A pressure sensor measures pressure, typically of gases or liquids. Pressure is an expression of the force required to stop a fluid from expanding, and is usually stated in terms of force per unit area. A pressure sensor usually acts as a transducer; it generates a signal as a function of the pressure imposed. For the purposes of this article, such a signal is electrical. Pressure sensors are used for control and monitoring in thousands of everyday applications. Pressure sensors can also be used to indirectly measure other variables such as fluid/gas flow, speed, water level, and altitude. Pressure sensors can alternatively be called pressure transducers, pressure transmitters, pressure senders, pressure indicators, piezometers and manometers, among other names. Pressure sensors can vary drastically in technology, design, performance, application suitability and cost.

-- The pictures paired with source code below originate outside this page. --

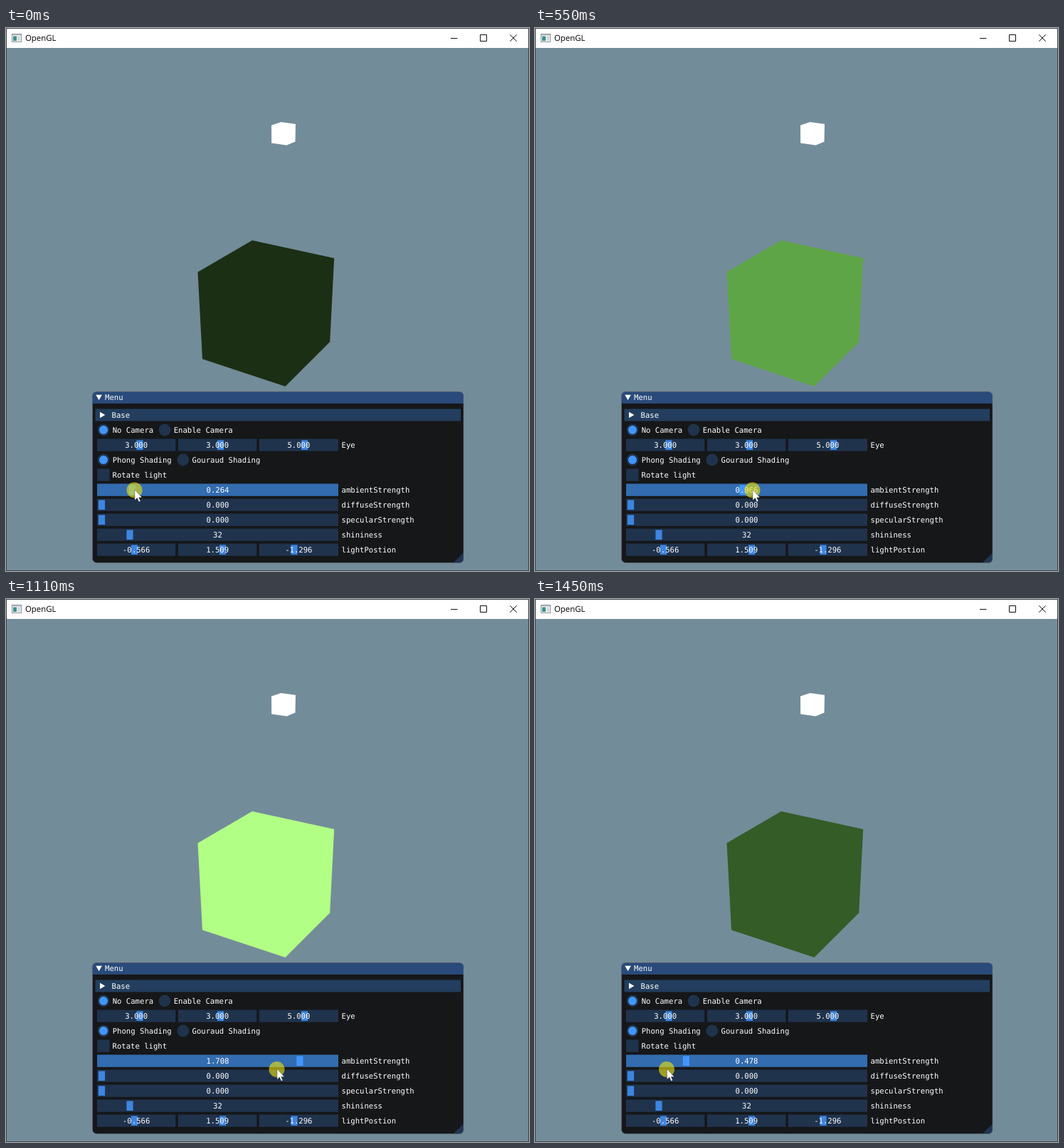
Recreate the animation shown at these times as an HTML page. Size 735 by 762 pixels, loop 1520 ms.

```html
<!DOCTYPE html>
<html lang="en">
<head>
<meta charset="utf-8">
<title>OpenGL</title>
<style>
  html, body { margin: 0; width: 100%; height: 100%; overflow: hidden; background: #738c99; }
  svg { display: block; width: 735px; height: 762px; }
  text { font: 10.62px "DejaVu Sans Mono", monospace; fill: #fff; white-space: pre; text-rendering: geometricPrecision; }
  .caption { font: 11.4px "Open Sans", sans-serif; fill: #000; }
  .mid { text-anchor: middle; }
  .field { fill: #20334d; }
  .grab { fill: #3d85e0; }
  .on { fill: #4296fa; }
</style>
</head>
<body>
<svg viewBox="0 0 735 762">
  <rect width="735" height="762" fill="#738c99"/>
  <rect width="735" height="28" fill="#fff"/>

  <g>
    <rect x="8.5" y="8.5" width="13" height="11" fill="#f4f6f7" stroke="#8b9299"/>
    <path d="M9 9.7H21" stroke="#b4bcc4" stroke-width="1.4"/>
    <rect x="10" y="11.5" width="5" height="6.5" fill="#3f8f8c"/>
    <rect x="16" y="11.5" width="4" height="6.5" fill="#d5dade"/>
  </g>
  <text class="caption" x="27" y="18.3">OpenGL</text>
  <path d="M625 14.5H634.5M666.5 9.5H675.5V18.5H666.5ZM708.3 9.3L717.7 18.7M717.7 9.3L708.3 18.7" fill="none" stroke="#111"/>

  <path d="M373 136.5L386.5 132L407 134.8L406.5 159.5L394.5 164.5L373.2 161.5Z" fill="#fff"/>
  <path id="cube" d="M346 298L461.2 323L455.2 440.5L392.5 503L276 464.5L269.5 342.5Z"/>

  <rect x="121.5" y="510.5" width="521.5" height="240" rx="6" fill="#151718"/>
  <path d="M121.5 527V516.5Q121.5 510.5 127.5 510.5H637Q643 510.5 643 516.5V527Z" fill="#294a7a"/>
  <path d="M643 736.5V744.5Q643 750.5 637 750.5H628.5Z" fill="#1f3552"/>
  <rect x="121.5" y="510.5" width="521.5" height="240" rx="6" fill="none" stroke="#6e6e80" stroke-opacity=".5"/>
  <path d="M126.3 514.8H134.9L130.6 522.2Z" fill="#fff"/>
  <rect x="125.5" y="534.5" width="513.5" height="17" fill="#233e5e"/>
  <path d="M132 538.7V547.3L139.4 543Z" fill="#fff"/>

  <g id="ui"></g>

  <g id="pointer">
    <circle r="11" fill="#ebe10f" fill-opacity=".62"/>
    <path d="M.5-.5V14.3L3.9 11.1L6.3 16.4L8.5 15.4L6.2 10.4H10.6Z" fill="#fff" stroke="#000" stroke-opacity=".6" stroke-width=".5"/>
  </g>
  <path d="M.5 0V762M734.5 0V762M0 .5H735M0 761.5H735" stroke="#3d454b"/>
</svg>
<script>
const ui = document.getElementById('ui');
const cube = document.getElementById('cube');
const pointer = document.getElementById('pointer');

function add(tag, attrs, content = '') {
  const el = document.createElementNS('http://www.w3.org/2000/svg', tag);
  for (const k in attrs) el.setAttribute(k, attrs[k]);
  el.textContent = content;
  return ui.appendChild(el);
}

const label = (x, y, s, cls = '') => add('text', { x, y: y + 4, class: cls }, s);

function radio(x, y, s, on) {
  add('circle', { cx: x, cy: y, r: 8.4, class: 'field' });
  if (on) add('circle', { cx: x, cy: y, r: 6, class: 'on' });
  label(x + 12.7, y, s);
}

function slider(x, y, w, grabX, value) {
  const bar = add('rect', { x, y: y - 8.5, width: w, height: 17.3, class: 'field' });
  const grab = add('rect', { x: grabX - 4.6, y: y - 6.6, width: 9.2, height: 13.6, class: 'grab' });
  const text = label(x + w / 2, y, value, 'mid');
  return { bar, grab, text };
}

function triple(y, grabs, values, name) {
  [128, 242, 355.7].forEach((x, i) => slider(x, y, i < 2 ? 110.3 : 111.3, grabs[i], values[i]));
  label(471.5, y, name);
}

label(139, 518.3, 'Menu');
label(148.5, 543, 'Base');
radio(137, 564, 'No Camera', true);
radio(223, 564, 'Enable Camera');
triple(585, [188, 301.5, 419.5], ['3.000', '3.000', '5.000'], 'Eye');
radio(137, 606, 'Phong Shading', true);
radio(248.8, 606, 'Gouraud Shading');
add('rect', { x: 128.2, y: 618.5, width: 17.3, height: 17.3, class: 'field' });
label(149.5, 627, 'Rotate light');

const ZERO = 134.5, UNIT = 163;
const ambient = slider(128, 648, 339, ZERO, '');
ambient.bar.style.fill = '#336caf';
ambient.grab.style.fill = '#4296fa';
label(471.5, 648, 'ambientStrength');
[['diffuseStrength', ZERO, '0.000'], ['specularStrength', ZERO, '0.000'], ['shininess'.replace('ness', 'ness'), 174, '32']]
  .forEach(([name, grabX, value], i) => {
    const y = 669 + 21 * i;
    slider(128, y, 339, grabX, value);
    label(471.5, y, name === 'shininess' ? 'shininess' : name);
  });
triple(732, [180.5, 304.5, 405], ['-0.566', '1.509', '-1.296'], 'lightPostion');

// [time, pointer x]
const steps = [
  [0, 180.5], [50, 189], [100, 200], [150, 212.5], [210, 223.335], [260, 229.3],
  [310, 238], [360, 251], [410, 265], [460, 279], [510, 291.958], [550, 305.5],
  [590, 322], [640, 354], [700, 386], [750, 408], [800, 415.675], [860, 421],
  [910, 424], [960, 425], [1060, 412.904], [1110, 380.5], [1160, 352], [1210, 324],
  [1260, 299.293], [1320, 258.3], [1370, 224], [1410, 212.414], [1450, 185]
];
const LOOP = 1520, REST = 177.532;
const strength = i => ((i < 0 ? REST : steps[i][1]) - ZERO) / UNIT;

let shown = -1;
function draw(time) {
  const i = steps.findLastIndex(s => s[0] <= time);
  if (i === shown) return;
  shown = i;
  const [t, x] = steps[i];
  const y = 648.5 + 11.5 * Math.min(1, Math.max(0, (t - 600) / 330));
  pointer.setAttribute('transform', `translate(${x} ${y})`);

  // The slider trails the pointer by one step, the cube by about half a step more.
  const value = strength(i - 1);
  const lit = (value + strength(i - 2)) / 2;
  ambient.grab.setAttribute('x', ZERO + UNIT * value - 4.6);
  ambient.text.textContent = value.toFixed(3);
  const rgb = [0.4, 0.7, 0.3].map(c => Math.round(Math.min(255, 255 * c * lit)));
  cube.setAttribute('fill', `rgb(${rgb})`);
}

const start = performance.now();
function tick() {
  draw((performance.now() - start) % LOOP);
  requestAnimationFrame(tick);
}
tick();
</script>
</body>
</html>
```
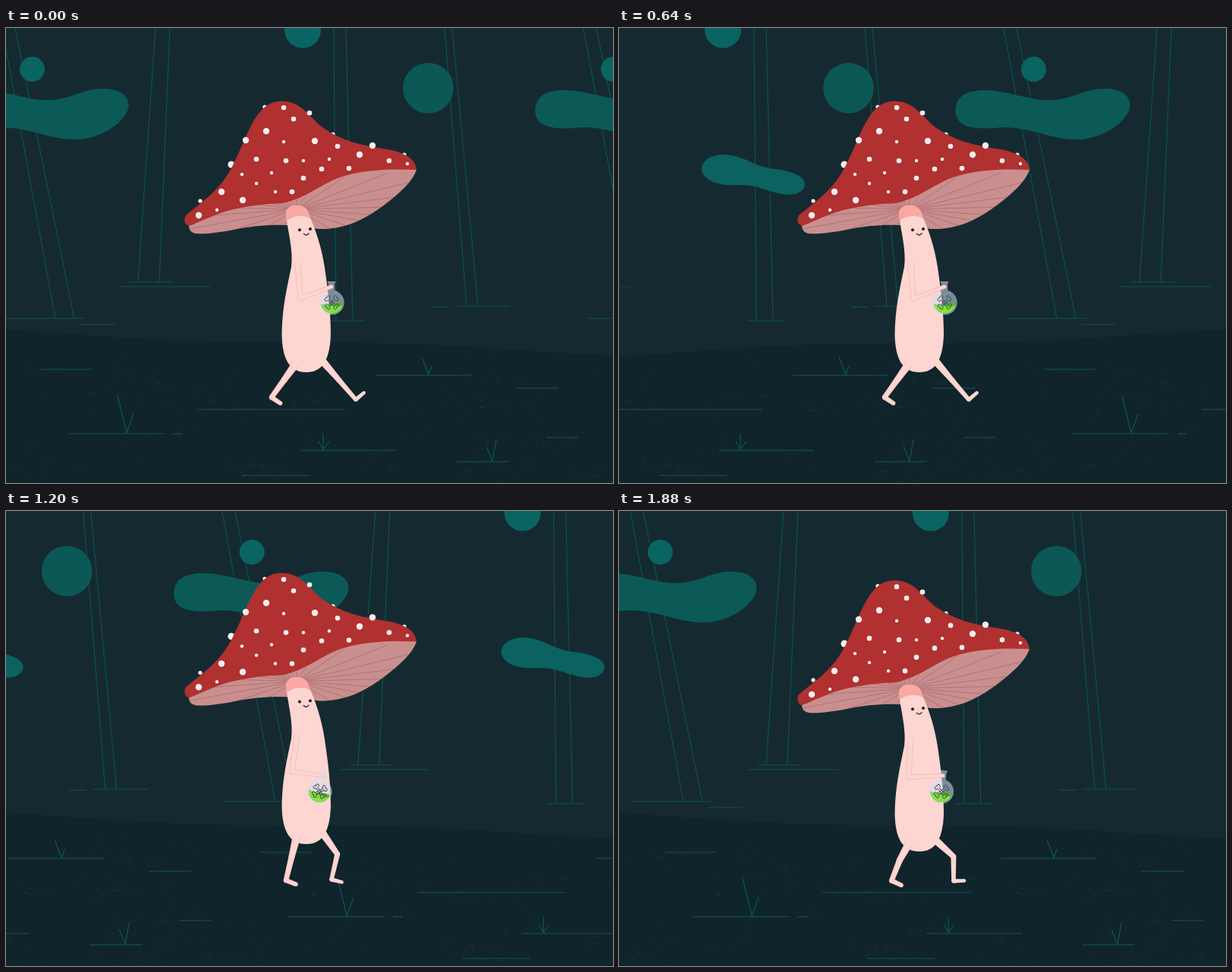
An HTML page with a canvas for the animation above (1920 ms loop, 800 by 600 pixels).

```html
<!DOCTYPE html>
<html lang="en">
<head>
<meta charset="utf-8">
<title>Walking mushroom</title>
<style>
html, body { margin: 0; width: 100%; height: 100%; overflow: hidden; background: #152a30; }
canvas { display: block; width: 800px; height: 600px; }
</style>
</head>
<body>
<canvas id="stage" width="800" height="600"></canvas>
<script>
const ctx = document.getElementById('stage').getContext('2d');
const LOOP = 1920, WALK = 640, TICK = 40, TURN = Math.PI * 2;
const NIGHT = '#152a30', SOIL = '#10242b', TWIG = '#0b5250', GRASS = '#0c5956';
const SKIN = '#fdd5d1', EDGE = '#eeb2ac', RED = '#b13030', GILL = '#c98f8e', WHITE = '#f7eeee', INK = '#1d1a1c';

// Smooth cyclic curve through rows of [time, ...values].
function cycle(rows, t, loop) {
  const n = rows.length;
  t = (t + loop) % loop;
  const row = k => {
    const turn = Math.floor(k / n), r = rows[k - turn * n];
    return [r[0] + turn * loop, ...r.slice(1)];
  };
  let i = n - 1;
  while (rows[i][0] > t) i--;
  const [a, b, c, d] = [row(i - 1), row(i), row(i + 1), row(i + 2)];
  const h = c[0] - b[0], u = (t - b[0]) / h;
  return b.slice(1).map((p, j) => {
    const q = c[j + 1];
    const m = (q - a[j + 1]) / (c[0] - a[0]) * h;
    const k = (d[j + 1] - p) / (d[0] - b[0]) * h;
    return p + u * (m + u * (3 * (q - p) - 2 * m - k + u * (2 * (p - q) + m + k)));
  });
}

// ---------- drawing helpers ----------
function line(...p) {
  ctx.beginPath();
  ctx.moveTo(p[0], p[1]);
  for (let i = 2; i < p.length; i += 2) ctx.lineTo(p[i], p[i + 1]);
  ctx.stroke();
}
function disc(x, y, r, color) {
  ctx.fillStyle = color;
  ctx.beginPath();
  ctx.arc(x, y, r, 0, TURN);
  ctx.fill();
}
function fill(path, color) {
  ctx.fillStyle = color;
  ctx.fill(path);
}
function at(x, y, draw) {
  ctx.save();
  ctx.translate(x, y);
  draw();
  ctx.restore();
}
// The object and its follower one gap behind.
function twice(x, gap, draw) {
  at(x, 0, draw);
  at(x + gap, 0, draw);
}

// Tapered limb: joints as [x, y] pairs, one width per joint.
function limb(joints, widths, color, extra = 0) {
  joints.forEach(([x, y], i) => {
    const r = (widths[i] + extra) / 2;
    disc(x, y, r, color);
    if (!i) return;
    const [px, py] = joints[i - 1], pr = (widths[i - 1] + extra) / 2;
    const len = Math.hypot(x - px, y - py) || 1;
    const nx = (py - y) / len, ny = (x - px) / len;
    ctx.beginPath();
    ctx.moveTo(px + nx * pr, py + ny * pr);
    ctx.lineTo(x + nx * r, y + ny * r);
    ctx.lineTo(x - nx * r, y - ny * r);
    ctx.lineTo(px - nx * pr, py - ny * pr);
    ctx.fill();
  });
}
function nearLimb(joints, widths) {
  limb(joints, widths, EDGE, 1.2);
  limb(joints, widths, SKIN);
  disc(...joints[0], widths[0] / 2 + 1, SKIN);
}

// ---------- scenery ----------
const GAP = 766, DRIFT = 762, FIELD = 774;
// x, ground y, then [left, width] of the trunk's foot and top, and its ground lines.
const TREES = [
  { x: 149, y: 335, foot: [25, 28], top: [48, 19], lines: [[14, 71, 335], [0, 120, 341]] },
  { x: 560, y: 367, foot: [47, 15], top: [18, 10], lines: [[0, 22, 368], [31, 104, 367]] },
  { x: 422, y: 386, foot: [13, 22], top: [10, 16], lines: [[0, 50, 386]] },
  { x: -1, y: 383, foot: [66, 25], top: [-4, 17], lines: [[0, 105, 383], [99, 144, 391]] }
];
const LONG_LEAF = new Path2D('M0 110C0 91 12 82 40 82C72 83 98 96 125 95C158 94 168 79 200 80' +
  'C222 81 231 92 230 103C228 123 194 147 160 147C124 147 102 131 62 131C28 134 1 133 0 110Z');
const SHORT_LEAF = new Path2D('M0 186C1 173 15 166 32 167C58 169 68 183 97 186C121 189 136 196 136 206' +
  'C135 217 122 222 106 219C80 214 76 207 50 207C20 209 1 200 0 186Z');
const ball = (y, r) => { const p = new Path2D(); p.arc(0, y, r, 0, TURN); return p; };
const FLOATS = [
  [-68.5, LONG_LEAF, '#0b5a57'],
  [363, SHORT_LEAF, '#0b6260'],
  [556.5, ball(79.3, 33.3), '#0b5856'],
  [391, ball(2.6, 24), '#0a6461'],
  [34.5, ball(54.3, 16.5), '#0a6461']
];
const STROKES = [
  [45, 112, 450], [487, 613, 458], [672, 728, 475], [252, 447, 503], [82, 209, 535],
  [220, 232, 535], [389, 515, 557], [594, 662, 572], [712, 754, 540], [311, 400, 590]
];
const TUFTS = [
  [548, 434, 557, 457, 561, 446], [147, 485, 159, 534, 168, 509], [633, 552, 641, 571, 646, 543],
  [412, 545, 418, 556, 426, 545], [418, 535, 418, 556]
];
const SOIL_TILT = [[0, 17], [400, 0], [640, -18], [920, 0], [1200, 17], [1680, 0], [1880, 17]];

let seed = 7;
const rnd = () => (seed = seed * 16807 % 2147483647) / 2147483647;
const SPECKS = [];
for (let i = 0; i < 70; i++) {
  const x = rnd() * FIELD, y = 435 + rnd() * 160;
  for (let j = 0; j < 9; j++) SPECKS.push([x + (rnd() - .5) * 50, y + (rnd() - .5) * 20, 1 + rnd() * 5]);
}

function drawTrees(shift) {
  ctx.strokeStyle = TWIG;
  ctx.lineWidth = 1.2;
  for (const { x, y, foot, top, lines } of TREES) twice(x - shift, GAP, () => {
    line(top[0], 0, foot[0], y);
    line(top[0] + top[1], 0, foot[0] + foot[1], y);
    for (const [l, r, ly] of lines) line(l, ly, r, ly);
  });
}
function drawFloats(shift) {
  for (const [x, path, color] of FLOATS) twice(x - shift, GAP, () => fill(path, color));
}
function drawSoil(t) {
  const [tilt] = cycle(SOIL_TILT, t, LOOP), mid = 402 + Math.abs(tilt) * .75;
  ctx.fillStyle = SOIL;
  ctx.beginPath();
  ctx.moveTo(0, 600);
  ctx.lineTo(0, mid - tilt);
  ctx.bezierCurveTo(160, mid - tilt * .4, 200, mid, 400, mid);
  ctx.bezierCurveTo(600, mid, 640, mid + tilt * .6, 800, mid + tilt);
  ctx.lineTo(800, 600);
  ctx.fill();
  twice(-FIELD * t / LOOP, FIELD, () => {
    ctx.fillStyle = 'rgba(48,72,78,.22)';
    for (const [x, y, w] of SPECKS) ctx.fillRect(x, y, w, 1.2);
    ctx.strokeStyle = GRASS;
    ctx.lineWidth = 1.2;
    for (const [l, r, y] of STROKES) line(l, y, r, y);
    for (const p of TUFTS) line(...p);
  });
}

// ---------- mushroom ----------
const CAP = new Path2D('M241 262C235 260 234 253 237 248C258 230 282 216 299 182C318 146 328 98 362 97.5' +
  'C392 97 400 121 420 134C444 150 466 155 496 160C526 164 540 174 541 188C520 194 400 232 383 236C330 240 280 246 241 262Z');
const UNDER = new Path2D('M241 262C262 254 280 244 305 239C330 234 345 233 365 232C400 224 414 206 446 196' +
  'C478 187 512 187 541 188C536 203 520 218 499 234C475 252 450 265 420 266C405 267 390 261 370 261' +
  'C345 260 325 262 300 267C280 271 262 273 250 272Q241 270 241 262Z');
const STEM = new Path2D('M369 246C369 238 376 235 383 235C392 235 398 239 399 247C407 264 416 289 420 317' +
  'C425 350 428 378 428 405C427 440 416 455 396 455C374 455 364 438 363.5 405C364 370 370 345 376 316C379 294 371 268 369 246Z');
const COLLAR = new Path2D('M369 246C369 238 376 235 383 235C392 235 398 239 399 247L401 252Q385 244 370 255Z');
const SPOTS = [
  [4.2, [[343, 137], [407, 150], [466, 168], [483, 156], [284, 217], [312, 228], [316, 149], [254, 248]]],
  [3.3, [[379, 121], [400, 113], [437, 157], [505, 176], [330, 174], [369, 176], [416, 187], [452, 186],
         [377, 217], [392, 199], [366, 106]]],
  [2.2, [[366, 151], [529, 180], [311, 194], [350, 192], [392, 176], [426, 174], [330, 206], [355, 217], [278, 241]]]
];
const RIM_SPOTS = [[341, 105], [431, 141], [525, 168], [297, 181], [256, 229]];

// Key poses on the body: elbow, hand (and flask angle).
const NEAR_ARM = [
  [0, 388, 358, 429, 342, -1], [280, 366, 352, 410, 353, 24], [400, 350, 345, 393, 357, 29],
  [560, 377, 359, 418, 365, 13], [600, 382, 357, 427, 355, 6]
];
const FAR_ARM = [
  [0, 396, 352, 388, 390], [280, 422, 352, 448, 389], [400, 447, 344, 491, 357], [560, 410, 356, 408, 392]
];
// One gait for both legs: ankle x from the hip, ankle y, toe angle, knee bend.
const GAIT = [
  [0, 44, 490, -40, 0], [80, 22, 490, 3, 16], [240, -15, 487, 22, 0], [320, -34, 487, 34, 0],
  [400, -48, 476, 98, 19], [560, 12, 486, 14, 14], [600, 24, 488, -2, 13]
];
const ARM = [7, 5.5, 4], LEG = [10, 7, 5.5, 4.5];

function leg(hipX, hipY, t) {
  const [dx, ankleY, toe, bend] = cycle(GAIT, t, WALK);
  const dy = ankleY - hipY, len = Math.hypot(dx, dy), a = toe * Math.PI / 180;
  return [
    [hipX, hipY],
    [hipX + dx / 2 + bend * dy / len, hipY + dy / 2 - bend * dx / len],
    [hipX + dx, ankleY],
    [hipX + dx + 14 * Math.cos(a), ankleY + 14 * Math.sin(a)]
  ];
}
function drawBone(angle) {
  ctx.save();
  ctx.rotate(angle);
  ctx.beginPath();
  ctx.moveTo(-6, -1.2);
  ctx.lineTo(6, -1.2);
  ctx.arc(8, -2, 2, 2.8, 7.4);
  ctx.arc(8, 2, 2, -1.2, 3.4);
  ctx.lineTo(-6, 1.2);
  ctx.arc(-8, 2, 2, 0, 4.3);
  ctx.arc(-8, -2, 2, 2, 6.2);
  ctx.stroke();
  ctx.restore();
}
const TIDE = new Path2D('M-20 0Q-8 5 0 2T20 1V20H-20Z');
const LIQUID = new Path2D('M-20 2Q-9 3 0 5T20 2V20H-20Z');
function drawFlask(x, y, degrees) {
  const turn = degrees * Math.PI / 180;
  ctx.save();
  ctx.translate(x, y);
  ctx.rotate(turn);
  ctx.translate(0, 21);
  ctx.fillStyle = 'rgba(212,220,238,.55)';
  ctx.beginPath();
  ctx.arc(0, 0, 16.3, -1.3, 4.44);
  ctx.lineTo(-4, -25);
  ctx.lineTo(4, -25);
  ctx.fill();
  ctx.fillRect(-5, -28, 10, 3);
  ctx.save();
  ctx.beginPath();
  ctx.arc(0, 0, 14.3, 0, TURN);
  ctx.clip();
  ctx.rotate(turn * .3);
  fill(TIDE, '#55b530');
  fill(LIQUID, '#86e046');
  ctx.restore();
  ctx.strokeStyle = '#34444a';
  ctx.lineWidth = .9;
  drawBone(.75);
  drawBone(-.75);
  ctx.restore();
}
function drawCap() {
  for (const [x, y] of RIM_SPOTS) disc(x, y, x === 297 ? 4.6 : 2.6, WHITE);
  fill(CAP, RED);
  fill(UNDER, GILL);
  ctx.save();
  ctx.clip(UNDER);
  ctx.strokeStyle = 'rgba(140,70,76,.5)';
  ctx.lineWidth = .8;
  for (let i = 0; i < 24; i++) {
    const a = i / 24 * TURN;
    line(383, 240, 383 + 170 * Math.cos(a), 236 + 62 * Math.sin(a));
  }
  ctx.restore();
  for (const [r, spots] of SPOTS) for (const [x, y] of spots) disc(x, y, r, WHITE);
}
function drawFace() {
  disc(387, 267.3, 2, INK);
  disc(401, 266, 2, INK);
  ctx.strokeStyle = INK;
  ctx.lineWidth = 1.3;
  ctx.lineCap = 'round';
  ctx.stroke(new Path2D('M392.3 272.2Q395.5 276 399 271.8'));
  ctx.lineCap = 'butt';
}
function drawMushroom(t) {
  // Two bounces per walk cycle, leaning towards a quick rise.
  const a = TURN * 2 * t / WALK, bob = 14.7 * Math.sin(a) - 5.3 * Math.sin(2 * a) - 1;
  const [ex, ey, hx, hy, angle] = cycle(NEAR_ARM, t, WALK);
  const [fx, fy, gx, gy] = cycle(FAR_ARM, t, WALK);
  limb(leg(417, 440 + bob, t), LEG, SKIN);
  at(0, bob, () => {
    limb([[414, 308], [fx, fy], [gx, gy]], ARM, SKIN);
    drawCap();
    fill(STEM, SKIN);
    fill(COLLAR, '#fba7a2');
    drawFace();
  });
  nearLimb(leg(384, 441 + bob, t + WALK / 2), LEG);
  at(0, bob, () => {
    drawFlask(hx, hy, angle);
    nearLimb([[384, 308], [ex, ey], [hx, hy]], ARM);
  });
}

const start = performance.now();
function frame() {
  const t = Math.floor((performance.now() - start) % LOOP / TICK) * TICK;
  const shift = DRIFT * t / LOOP;
  ctx.fillStyle = NIGHT;
  ctx.fillRect(0, 0, 800, 600);
  drawTrees(shift);
  drawFloats(shift);
  drawSoil(t);
  drawMushroom(t);
  requestAnimationFrame(frame);
}
frame();
</script>
</body>
</html>
```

A conservative estimate would be that there may be over 50 technologies and at least 300 companies making pressure sensors worldwide.
A pressure switch is a form of switch that closes an electrical contact when a certain set pressure has been reached on its input. The switch may be designed to make contact either on pressure rise or on pressure fall. A pressure switch for sensing fluid pressure contains a capsule, bellows, Bourdon tube, diaphragm or piston element that deforms or displaces proportionally to the applied pressure. The resulting motion is applied, either directly or through amplifying levers, to a set of switch contacts. Since pressure may be changing slowly and contacts should operate quickly, some kind of over-center mechanism such as a miniature snap-action switch is used to ensure quick operation of the contacts. One sensitive type of pressure switch uses mercury switches mounted on a Bourdon tube; the shifting weight of the mercury provides a useful over-center characteristic.
Pressure gauges, alternatively spelled as pressure gages, are instruments used to measure and display the pressure of a gas or liquid inside a closed system or vessel. They are capable of working with various liquids and gases.
To accommodate their many different applications, manufacturers make many different types of pressure gauges. Some are designed to measure specific substances or conditions. Examples of these include: water pressure gauges, air pressure gauges, oil pressure gauges, temperature gauges, gas pressure gauges, fuel pressure gauges, differential pressure gauges, and vacuum pressure gauges. Some of the uses of these gauges are more obvious than others. Water pressure gauges, of course, monitor the pressure of any water-based system. Learn More
Pressure transducers are devices that convert any physical force being exerted on them into electrical energy. In the simplest and most general definition, a transducer is any device that converts energy from one form to another. Pressure transducers take energy gained from pressure and convert that energy into electricity.
Transducers are key components in pressure sensors (also called pressure transmitters), and though the terms are frequently used interchangeably, a pressure transducer is technically just one part of a pressure sensor. Learn More
Level switches, also sometimes called level control switches, are measuring utilities that indicate material levels in storage enclosures or transmission equipment; in some cases they can be used both for level measurement and level control.
A level switch indicates these levels by means of an electrical switching action. Some of these devices could also be classified as level sensors or level indicators; those terms are restricted to systems that measure levels but do not control them. Learn More
A pressure switch is a device that senses changes in fluid pressure and responds in a specified way.
An actuated pressure switch makes or disrupts electrical contact in order to either trigger an alarm or switch something on or off.
Switches are programmed to activate at certain pressure points, and may be designed to make contact either on pressure rise or on pressure fall. Learn More